-- Problem --
Determine which lines of the records include the word "function", and copy them.
-----
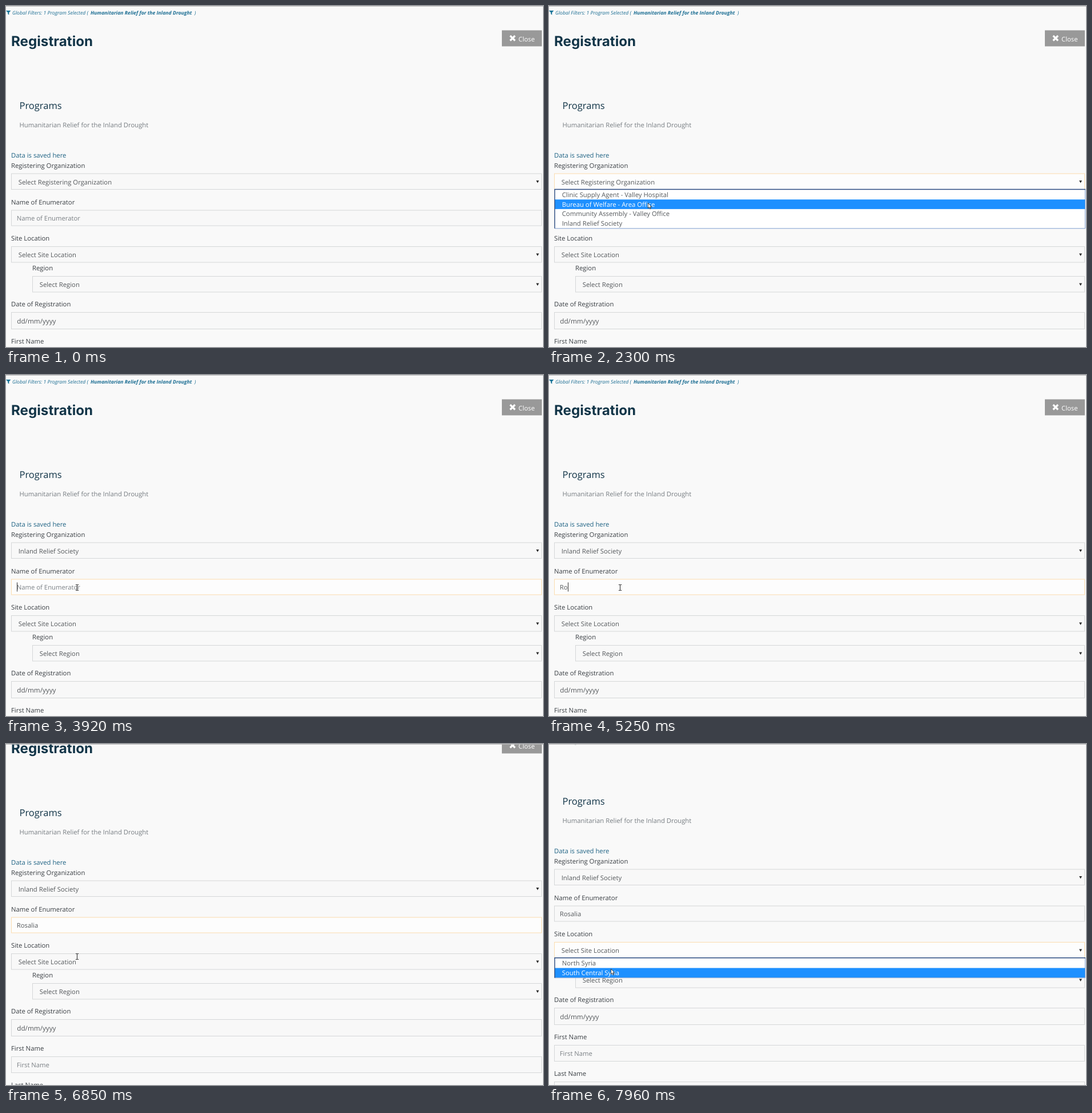
An HTML page that plays this animation: 940x596 px, repeating every 7990 ms.

```html
<!DOCTYPE html>
<html lang="en">
<head>
<meta charset="utf-8">
<title>Registration form</title>
<style>
  html, body { margin: 0; width: 100%; height: 100%; overflow: hidden; background: #f9f9f9; }
  svg { display: block; width: 940px; height: 596px; }
  text { font: 11.3px "Open Sans", "Noto Sans", sans-serif; fill: #3a3f44; white-space: pre; text-rendering: geometricPrecision; }
  .value { fill: #55595c; }
  .hint { fill: #7b8085; }
  .filter { font-size: 8.7px; font-style: italic; fill: #1d6f94; }
  .strong { font-weight: 700; }
  .title { font: 700 24.2px Inter, sans-serif; fill: #123548; }
  .heading { font-size: 16.5px; fill: #123548; }
  .program { fill: #777d82; }
  .saved { fill: #1f6384; }
  .button { fill: #fff; }
  .date { font-size: 11.7px; fill: #55595c; }
  .field { fill: #f8f8f8; stroke: #d5d7d8; }
  .field.focus { fill: #fdfdfd; stroke: #fbdcae; }
  .hover { fill: #1e90ff; }
  text.on { fill: #fff; }
</style>
</head>
<body>
<svg id="stage" viewBox="0 0 940 596"></svg>
<script>
const LOOP = 7990, SCROLL = 74, ROW = 16.7;
const PROGRAM = 'Humanitarian Relief for the Inland Drought';
const ORG = 'Inland Relief Society';
const PERSON = 'Rosalia';
const KEY_TIMES = [5040, 5250, 5340, 5500, 5700, 5760, 5820];

// Pointer tip: time, x, y
const PATH = [
  [500, -8, 428], [800, 60, 401], [1000, 126, 386], [1280, 218, 314], [1340, 219, 314],
  [2180, 219, 314], [2290, 178, 340], [2400, 126, 378], [3620, 126, 378], [3650, 124, 371],
  [7099, 124, 371], [7100, 124, 369], [7300, 132, 361.5], [7770, 132, 361.5], [7960, 108, 392.5]
];

const stage = document.getElementById('stage');

function add(parent, tag, attrs = {}, content = '') {
  const el = document.createElementNS('http://www.w3.org/2000/svg', tag);
  for (const k in attrs) el.setAttribute(k, attrs[k]);
  el.textContent = content;
  parent.append(el);
  return el;
}
const text = (parent, x, y, content, cls = '') => add(parent, 'text', { x, y, class: cls }, content);
const rect = (parent, x, y, width, height, attrs) => add(parent, 'rect', { x, y, width, height, ...attrs });
const path = (parent, d, attrs) => add(parent, 'path', { d, ...attrs });
const show = (el, on) => el.setAttribute('visibility', on ? 'visible' : 'hidden');

const page = add(stage, 'g');

function field(x, y, h) {
  return rect(page, x + .5, y + .5, 928 - (x - 9), h - 1, { class: 'field' });
}
function select(x, y, content) {
  const box = field(x, y, 28.5);
  path(page, `M928 ${y + 12.5}h5l-2.5 4.5z`, { fill: '#2b2b2b' });
  return { box, value: text(page, x + 12.7, y + 19, content, 'value') };
}
function list(top, items) {
  const g = add(stage, 'g'), h = items.length * ROW + 1.5, bottom = top + h;
  rect(g, 9.5, top, 929, h, { fill: '#fff' });
  const bar = rect(g, 10, 0, 928.5, ROW, { class: 'hover' });
  const labels = items.map((s, i) => text(g, 22.7, top + 13.5 + i * ROW, s, 'value'));
  path(g, `M938.5 ${top}V${bottom}H10`, { fill: 'none', stroke: '#7f9fd0' });
  path(g, `M10 ${bottom}V${top}H939`, { fill: 'none', stroke: '#2a4a80', 'stroke-width': 1.4 });
  return (open, y) => {
    const row = Math.floor((y - top - 1) / ROW);
    const over = open && row >= 0 && row < items.length;
    show(g, open);
    show(bar, over);
    bar.setAttribute('y', top + 1 + row * ROW);
    labels.forEach((el, i) => el.classList.toggle('on', over && i === row));
  };
}

// Page header
path(page, 'M0 8H8.4L5.3 11.6V15.6L3.2 14V11.6Z', { fill: '#1a7599' });
text(page, 11, 15, 'Global Filters: 1 Program Selected (', 'filter');
text(page, 148, 15, PROGRAM, 'filter strong');
text(page, 330, 15, ')', 'filter');
text(page, 9, 70, 'Registration', 'title');
rect(page, 868, 42.5, 70, 28, { fill: '#999' });
path(page, 'M882.5 52l8.5 8.5m0 -8.5l-8.5 8.5', { stroke: '#fff', 'stroke-width': 3.2 });
text(page, 897, 61.5, 'Close', 'button');
text(page, 23.5, 180, 'Programs', 'heading');
text(page, 23.5, 212, PROGRAM, 'program');
text(page, 9, 265, 'Data is saved here', 'saved');

// Form
[[9, 283, 'Registering Organization'], [9, 346.5, 'Name of Enumerator'], [9, 410, 'Site Location'],
 [46, 462, 'Region'], [9, 525, 'Date of Registration'], [9, 590, 'First Name'], [9, 654, 'Last Name']]
  .forEach(([x, y, s]) => text(page, x, y, s));
const org = select(9, 292.5, '');
const nameBox = field(9, 356.5, 28);
const nameText = text(page, 18.7, 375, '');
const caret = rect(page, 19, 362.5, 1, 16, { fill: '#333' });
const site = select(9, 420, 'Select Site Location');
select(46, 472, 'Select Region');
field(9, 535, 30);
text(page, 19.3, 555, 'dd/mm/yyyy', 'date');
field(9, 600, 29);
text(page, 18.7, 619, 'First Name', 'hint');
field(9, 664, 29);

rect(stage, 0, 0, 940, 1, { fill: '#b9b9b9' });

const orgList = list(320.5, [
  'Clinic Supply Agent - Valley Hospital',
  'Bureau of Welfare - Area Office',
  'Community Assembly - Valley Office',
  ORG
]);
const siteList = list(373.8, ['North Syria', 'South Central Syria']);

const arrow = path(stage, 'M.5 .5V9.6L2.6 7.8L4 11L5.4 10.4L4 7.3H6.8Z',
  { fill: '#fff', stroke: '#333', 'stroke-width': .9 });
const beam = path(stage, 'M-2.5 -5H-.5L0 -4.5L.5 -5H2.5M0 -4.5V4.5M-2.5 5H-.5L0 4.5L.5 5H2.5',
  { fill: 'none', stroke: '#222' });

function pointer(t) {
  const i = PATH.findIndex(p => p[0] > t);
  if (i < 0) return PATH[PATH.length - 1].slice(1);
  if (i === 0) return PATH[0].slice(1);
  const [t0, x0, y0] = PATH[i - 1], [t1, x1, y1] = PATH[i];
  const p = (t - t0) / (t1 - t0);
  return [x0 + (x1 - x0) * p, y0 + (y1 - y0) * p];
}

function scrollAt(t) {
  if (t < 6680) return 0;
  const p = Math.min(1, (t - 6660) / 290);
  return Math.round(SCROLL * p * p * (3 - 2 * p));
}

function draw(t) {
  const [x, y] = pointer(t);
  const typed = KEY_TIMES.filter(k => k <= t).length;
  const inName = t >= 3850 && t < 7400;

  page.setAttribute('transform', `translate(0 ${-scrollAt(t)})`);
  org.value.textContent = t < 2770 ? 'Select Registering Organization' : ORG;
  org.box.classList.toggle('focus', t >= 1610 && t < 3850);
  nameBox.classList.toggle('focus', inName);
  site.box.classList.toggle('focus', t >= 7400);

  nameText.textContent = typed ? PERSON.slice(0, typed) : 'Name of Enumerator';
  nameText.setAttribute('class', typed ? 'value' : 'hint');
  caret.setAttribute('x', 19 + (typed ? Math.round(nameText.getComputedTextLength()) : 0));
  show(caret, inName && !(t >= 4350 && t < 4880) && !(t >= 6350 && t < 6950));

  orgList(t >= 1610 && t < 2770, y);
  siteList(t >= 7430, y);

  const overName = t >= 3635 && t < 7100;
  show(arrow, t >= 500 && !overName);
  show(beam, overName);
  arrow.setAttribute('transform', `translate(${x} ${y})`);
  beam.setAttribute('transform', `translate(${x + .5} ${y + .5})`);
}

const start = performance.now();
function tick() {
  draw((performance.now() - start) % LOOP);
  requestAnimationFrame(tick);
}
tick();
</script>
</body>
</html>
```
-----
-- Your response --
function add(parent, tag, attrs = {}, content = '') {
function field(x, y, h) {
function select(x, y, content) {
function list(top, items) {
function pointer(t) {
function scrollAt(t) {
function draw(t) {
function tick() {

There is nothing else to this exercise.